The cognitive substudy restricted eligibility to participants over age 70 and looked at 1,626 people from the main HOPE-3 cohort. This group had a mean age of 74; 59% were female and 45% had a history of hypertension.
These participants had cognitive testing at baseline and study end with Digit Symbol Substitution Test (DSST) scores as the primary outcome measure. They also completed modified Montreal Cognitive Assessment (mMoCA), the Trail Making Test Part B (TMT-B), and functional status tests.
In this group, candesartan/hydrochlorothiazide reduced systolic blood pressure by 6.0 mm Hg, and rosuvastatin reduced LDL-C by 24.8 mg/dL, compared with placebo.
Over a median follow-up of 5.7 years, the mean difference in change in DSST scores was −0.91 (95% CI −2.25 to 0.42) for candesartan/hydrochlorothiazide compared with placebo, and −0.54 (95% CI −1.88 to 0.80) for rosuvastatin compared with placebo. It was −1.43 (95% CI −3.37 to 0.50) for combination therapy vs double placebo. No significant differences were seen in other measures of cognition or function.
In an exploratory subgroup analysis of 181 participants who had the highest tertile of baseline systolic blood pressure (cutoff point of >145.0 mm Hg; mean of 156 mm Hg) and the highest tertile of baseline LDL-C (cutoff >140.0 mg/dL; mean 164.7 mg/dL), the group treated with the combination of blood-pressure lowering drugs and rosuvastatin showed a significant reduction in the DSST compared with double placebo (reduction in score 5.84 vs 10.30 points, P for interaction 0.04).
“Does treatment need to be targeted toward those at highest risk?” asked Christopher Chen, MD, PhD, of the National University Health System in Singapore and Craig Anderson, MD, PhD, of the University of New South Wales in Sydney, Australia, in an accompanying editorial.
Other large-scale studies of dementia prevention, like the FINGER trial, have used risk scores to select people with a greater likelihood of cognitive decline, Chen and Anderson noted. By comparison, the HOPE-3 participants were at intermediate cardiovascular risk (with an annual risk of cardiovascular events estimated to be 1%), with good control of cardiovascular risk factors and no cognitive dysfunction. “Although the high cardiovascular risk subgroup suggests a benefit, the small sample raises the likelihood of a random effect,” they observed.

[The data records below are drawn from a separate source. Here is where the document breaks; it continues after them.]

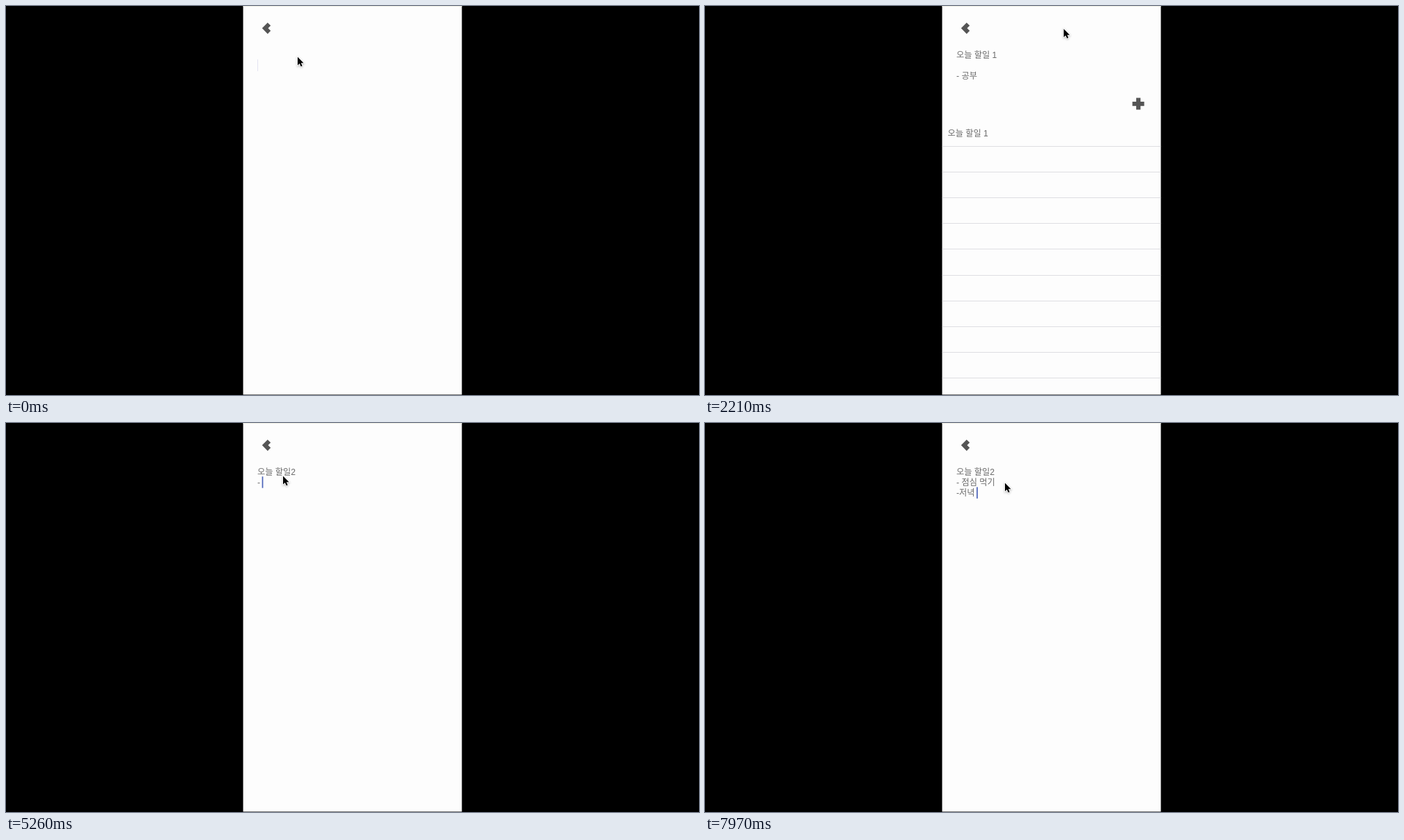
Write an HTML page with a canvas that moves like this. It is 998x561 px and loops after 8 s.

```html
<!DOCTYPE html>
<html lang="ko">
<head>
<meta charset="utf-8">
<title>Memo</title>
<style>
  html, body { margin: 0; width: 100%; height: 100%; overflow: hidden; background: #000; }
  canvas { display: block; }
</style>
</head>
<body>
<canvas id="stage" width="998" height="561"></canvas>
<script>
const ctx = document.getElementById('stage').getContext('2d');
const LOOP = 8000, STEP = 1000 / 24, SLIDE = 400;
const LEFT = 341.5, WIDTH = 315, HEIGHT = 561;
const LINE = 15.2, ROW = 37.17;
const FONT = '12.2px "Liberation Sans", "Noto Sans CJK KR", "Noto Sans CJK", sans-serif';
const INK = '#6a6a6a', ICON = '#555';
const LEADS = 'ㄱㄲㄴㄷㄸㄹㅁㅂㅃㅅㅆㅇㅈㅉㅊㅋㅌㅍㅎ';
const FIRST = '오늘 할일 1', SECOND = '오늘 할일2';

// Every state of a text while its Hangul syllables are being composed.
function keystrokes(prefix, added) {
  const states = [prefix];
  let done = prefix;
  for (const char of added) {
    const code = char.charCodeAt(0) - 0xac00;
    if (code >= 0 && code < 11172) {
      const tail = code % 28;
      states.push(done + LEADS[Math.floor(code / 588)]);
      if (tail) states.push(done + String.fromCharCode(0xac00 + code - tail));
    }
    done += char;
    states.push(done);
  }
  return states;
}

const typing = (start, end, prefix, added) => ({ start, end, states: keystrokes(prefix, added) });

const firstNote = [typing(120, 1720, '', FIRST + '\n\n- 공부')];
const secondNote = [
  typing(3250, 5180, '', SECOND + '\n- '),
  typing(5300, 6040, SECOND + '\n- ', '점심 먹기'),
  typing(7540, 7940, SECOND + '\n- 점심 먹기', '\n-저녁 ')
];

const views = [
  { start: -SLIDE, note: firstNote, focus: 0 },
  { start: 2040, items: [FIRST] },
  { start: 2440, note: secondNote, focus: 2940 },
  { start: 6217, items: [SECOND, FIRST] },
  { start: 7100, note: secondNote, focus: 7490 }
];

// Pointer stops: time, x, y
const pointer = [
  [0, 420, 73], [1780, 420, 73], [1960, 375, 33], [2050, 375, 33],
  [2340, 624, 32], [2460, 624, 32], [2800, 399, 76], [5980, 399, 76],
  [6120, 375, 32], [6240, 375, 32], [6458, 386, 40], [6900, 411, 77],
  [7120, 411, 77], [7400, 432, 86], [LOOP, 432, 86]
];
const clicks = [[1960, 2040], [2360, 2440], [2870, 2940], [6120, 6217], [6980, 7100], [7420, 7490]];

function noteText(note, t) {
  const part = note.filter(p => t >= p.start).pop();
  if (!part) return '';
  const p = Math.min(1, (t - part.start) / (part.end - part.start));
  return part.states[Math.floor(p * (part.states.length - 1))];
}

function polygon(points) {
  ctx.beginPath();
  points.forEach(([x, y]) => ctx.lineTo(x, y));
  ctx.closePath();
  ctx.fill();
}

function label(text, x, y) {
  ctx.fillStyle = INK;
  ctx.fillText(text, x, y);
}

function drawNote(view, t, active) {
  ctx.fillStyle = ICON;
  polygon([[368.8, 32], [376.8, 24], [381.2, 28.2], [377.4, 32], [381.2, 35.8], [376.8, 40.2]]);
  const lines = noteText(view.note, t).split('\n');
  lines.forEach((line, i) => label(line, 362, 74.6 + i * LINE));
  if (!active || t < view.focus) return;
  if (t < 120) {
    ctx.fillStyle = '#e4e4f2';
    ctx.fillRect(362, 77, 1, 17);
    return;
  }
  const last = lines.length - 1;
  ctx.fillStyle = '#4a62b8';
  ctx.fillRect(361.2 + ctx.measureText(lines[last]).width, 62 + last * LINE, 1.7, 16.5);
}

function drawList(view) {
  ctx.fillStyle = ICON;
  ctx.fillRect(615.5, 29, 17, 6.2);
  ctx.fillRect(621, 23.5, 6.2, 17);
  view.items.forEach((item, i) => label(item, 349.5, 79 + i * ROW));
  ctx.fillStyle = '#dedee2';
  for (let i = 0; i < 14; i++) ctx.fillRect(LEFT, Math.round(92.8 + i * ROW), WIDTH, 1);
}

function drawView(view, t, top, bottom, offset, active) {
  ctx.save();
  ctx.beginPath();
  ctx.rect(LEFT, top, WIDTH, bottom - top);
  ctx.clip();
  ctx.translate(0, offset);
  view.items ? drawList(view) : drawNote(view, t, active);
  ctx.restore();
}

function drawPointer(t) {
  const i = Math.max(1, pointer.findIndex(stop => stop[0] > t));
  const [t0, x0, y0] = pointer[i - 1], [t1, x1, y1] = pointer[i];
  const p = (t - t0) / (t1 - t0), e = p * p * (3 - 2 * p);
  const x = x0 + (x1 - x0) * e, y = y0 + (y1 - y0) * e;

  if (clicks.some(([from, to]) => t >= from && t < to)) {
    ctx.strokeStyle = '#2a2a2a';
    ctx.lineWidth = 1.5;
    ctx.beginPath();
    ctx.arc(x, y + 0.5, 18, 0, Math.PI * 2);
    ctx.stroke();
  }
  ctx.save();
  ctx.translate(x, y);
  const arrow = new Path2D('M0 .5V12.6L2.8 10 4.7 14.3 6.7 13.4 4.9 9.3H8.6Z');
  ctx.shadowColor = 'rgba(0,0,0,.3)';
  ctx.shadowBlur = 3;
  ctx.shadowOffsetY = 1;
  ctx.strokeStyle = '#fff';
  ctx.lineWidth = 1.6;
  ctx.stroke(arrow);
  ctx.shadowColor = 'transparent';
  ctx.fillStyle = '#000';
  ctx.fill(arrow);
  ctx.restore();
}

function draw(t) {
  ctx.fillStyle = '#000';
  ctx.fillRect(0, 0, 998, HEIGHT);
  ctx.fillStyle = '#fdfdfd';
  ctx.fillRect(LEFT, 0, WIDTH, 560);
  ctx.fillStyle = '#eeeee4';
  ctx.fillRect(LEFT, 0, WIDTH, 1);
  ctx.fillStyle = '#777';
  ctx.fillRect(LEFT, 560, WIDTH, 1);
  ctx.font = FONT;

  // The leaving view collapses upwards and the next one follows below it.
  const index = views.filter(v => t >= v.start).length - 1;
  const p = Math.min(1, (t - views[index].start) / SLIDE);
  const edge = HEIGHT * (1 - p) ** 3;
  if (p < 1) drawView(views[index - 1], t, 0, edge, 0, false);
  drawView(views[index], t, edge, 560, edge, true);
  drawPointer(t);
}

const begin = performance.now();
function tick() {
  const t = (performance.now() - begin) % LOOP;
  draw(Math.floor(t / STEP + 0.01) * STEP);
  requestAnimationFrame(tick);
}
tick();
</script>
</body>
</html>
```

It’s also possible that preventive treatment needs to start much earlier in life, Chen and Anderson added: “Because the mean age of HOPE-3 participants was >70 years, when rates of dementia are exponentially increasing, it can be argued that it is by then too late to reverse pathophysiologic process arising from a long exposure to cardiovascular risk factors such as hypertension and hyperlipidemia.”
In addition, the follow-up period in HOPE-3 may not have been long enough, Bosch and colleagues suggested, noting that the SPRINT MIND trial, recently extended for 2 more years, may provide further insights about the effect of intensive blood pressure lowering on cognition.
The HOPE-3 substudy analysis had several limitations, the researchers said, including loss of participants to death over the course of the study. People who agreed to participate in HOPE-3 also may have been healthier than others, with lower risks of cognitive decline, they added.
This study was funded through grants from the Canadian Institutes of Health Research and AstraZeneca.
Researchers reported relationships with AstraZeneca, Boehringer Ingelheim, GlaxoSmithKline, Roche, Amgen, Bayer, Sanoﬁ, Novartis, Servier, Janssen, Bristol-Myers Squibb, Eli Lilly, Esperion, GSK, Kowa, The Medicines Company, Merck, Novo Nordisk, and Cadila.
Editorialists reported relationships with Lundbeck, Accera, Moleac, Eisai,TauRx, Eisai, Nutricia, and Takeda.